- _Requirement_:
Please give an exact printout of the records, without any pictures.
------ Records to process ------
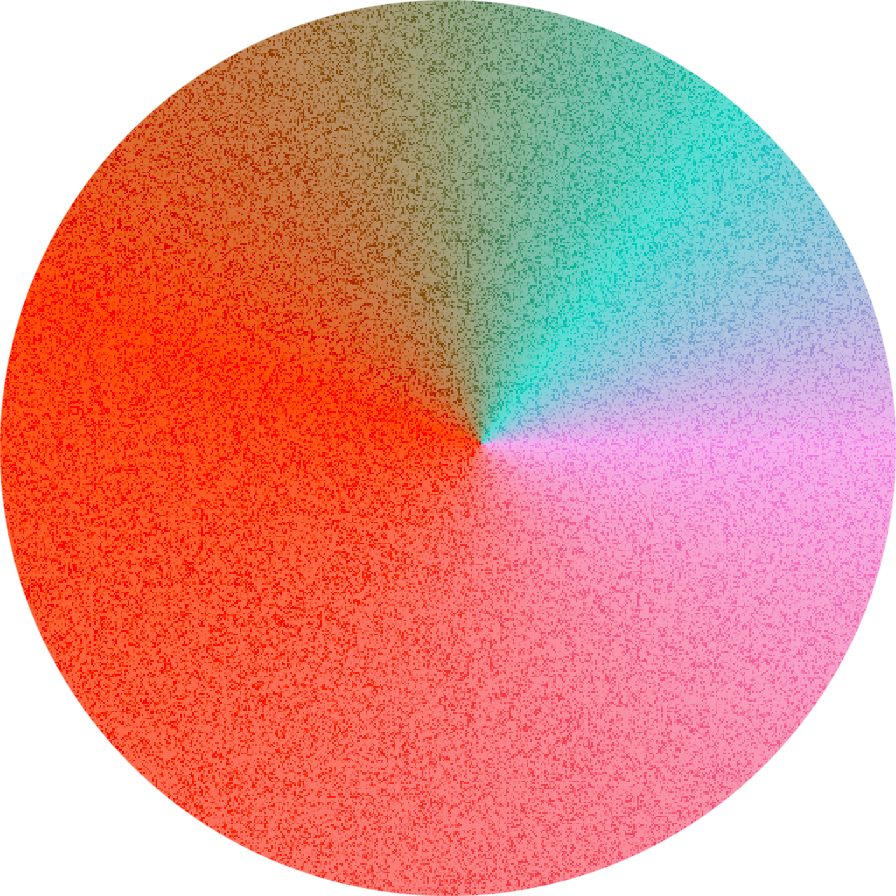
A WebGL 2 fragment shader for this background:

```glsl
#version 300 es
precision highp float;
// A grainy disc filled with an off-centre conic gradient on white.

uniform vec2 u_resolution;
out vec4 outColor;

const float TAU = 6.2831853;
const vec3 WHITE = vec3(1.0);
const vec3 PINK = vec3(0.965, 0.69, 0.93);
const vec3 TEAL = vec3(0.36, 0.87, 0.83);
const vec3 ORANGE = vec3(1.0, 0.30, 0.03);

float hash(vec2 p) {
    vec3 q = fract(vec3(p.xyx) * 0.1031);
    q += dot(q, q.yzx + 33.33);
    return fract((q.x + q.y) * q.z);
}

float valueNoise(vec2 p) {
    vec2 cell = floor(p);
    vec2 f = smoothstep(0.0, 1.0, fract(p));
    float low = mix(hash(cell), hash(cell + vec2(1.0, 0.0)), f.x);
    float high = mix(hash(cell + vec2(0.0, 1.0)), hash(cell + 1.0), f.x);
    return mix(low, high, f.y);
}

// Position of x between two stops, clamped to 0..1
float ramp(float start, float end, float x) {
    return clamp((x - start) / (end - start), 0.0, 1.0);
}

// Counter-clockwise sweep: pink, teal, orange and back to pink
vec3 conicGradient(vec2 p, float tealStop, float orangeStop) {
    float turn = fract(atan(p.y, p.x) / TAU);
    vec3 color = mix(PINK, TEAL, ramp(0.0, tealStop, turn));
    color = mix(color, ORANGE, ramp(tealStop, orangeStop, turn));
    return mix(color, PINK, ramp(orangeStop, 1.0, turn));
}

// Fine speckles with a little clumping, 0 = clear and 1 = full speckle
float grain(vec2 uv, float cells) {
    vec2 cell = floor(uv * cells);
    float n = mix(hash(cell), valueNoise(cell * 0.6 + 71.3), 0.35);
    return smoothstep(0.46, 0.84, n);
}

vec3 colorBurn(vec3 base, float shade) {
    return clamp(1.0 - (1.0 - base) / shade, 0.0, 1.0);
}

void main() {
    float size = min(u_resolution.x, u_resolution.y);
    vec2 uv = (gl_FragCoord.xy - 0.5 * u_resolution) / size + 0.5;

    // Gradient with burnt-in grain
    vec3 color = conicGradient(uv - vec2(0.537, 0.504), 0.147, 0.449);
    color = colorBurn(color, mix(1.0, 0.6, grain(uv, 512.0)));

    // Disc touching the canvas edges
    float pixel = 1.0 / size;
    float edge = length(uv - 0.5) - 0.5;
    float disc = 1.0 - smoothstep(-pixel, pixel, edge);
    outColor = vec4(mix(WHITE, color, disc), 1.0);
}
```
------
- _Task solution_:
A WebGL 2 fragment shader for this background:

```glsl
#version 300 es
precision highp float;
// A grainy disc filled with an off-centre conic gradient on white.

uniform vec2 u_resolution;
out vec4 outColor;

const float TAU = 6.2831853;
const vec3 WHITE = vec3(1.0);
const vec3 PINK = vec3(0.965, 0.69, 0.93);
const vec3 TEAL = vec3(0.36, 0.87, 0.83);
const vec3 ORANGE = vec3(1.0, 0.30, 0.03);

float hash(vec2 p) {
    vec3 q = fract(vec3(p.xyx) * 0.1031);
    q += dot(q, q.yzx + 33.33);
    return fract((q.x + q.y) * q.z);
}

float valueNoise(vec2 p) {
    vec2 cell = floor(p);
    vec2 f = smoothstep(0.0, 1.0, fract(p));
    float low = mix(hash(cell), hash(cell + vec2(1.0, 0.0)), f.x);
    float high = mix(hash(cell + vec2(0.0, 1.0)), hash(cell + 1.0), f.x);
    return mix(low, high, f.y);
}

// Position of x between two stops, clamped to 0..1
float ramp(float start, float end, float x) {
    return clamp((x - start) / (end - start), 0.0, 1.0);
}

// Counter-clockwise sweep: pink, teal, orange and back to pink
vec3 conicGradient(vec2 p, float tealStop, float orangeStop) {
    float turn = fract(atan(p.y, p.x) / TAU);
    vec3 color = mix(PINK, TEAL, ramp(0.0, tealStop, turn));
    color = mix(color, ORANGE, ramp(tealStop, orangeStop, turn));
    return mix(color, PINK, ramp(orangeStop, 1.0, turn));
}

// Fine speckles with a little clumping, 0 = clear and 1 = full speckle
float grain(vec2 uv, float cells) {
    vec2 cell = floor(uv * cells);
    float n = mix(hash(cell), valueNoise(cell * 0.6 + 71.3), 0.35);
    return smoothstep(0.46, 0.84, n);
}

vec3 colorBurn(vec3 base, float shade) {
    return clamp(1.0 - (1.0 - base) / shade, 0.0, 1.0);
}

void main() {
    float size = min(u_resolution.x, u_resolution.y);
    vec2 uv = (gl_FragCoord.xy - 0.5 * u_resolution) / size + 0.5;

    // Gradient with burnt-in grain
    vec3 color = conicGradient(uv - vec2(0.537, 0.504), 0.147, 0.449);
    color = colorBurn(color, mix(1.0, 0.6, grain(uv, 512.0)));

    // Disc touching the canvas edges
    float pixel = 1.0 / size;
    float edge = length(uv - 0.5) - 0.5;
    float disc = 1.0 - smoothstep(-pixel, pixel, edge);
    outColor = vec4(mix(WHITE, color, disc), 1.0);
}
```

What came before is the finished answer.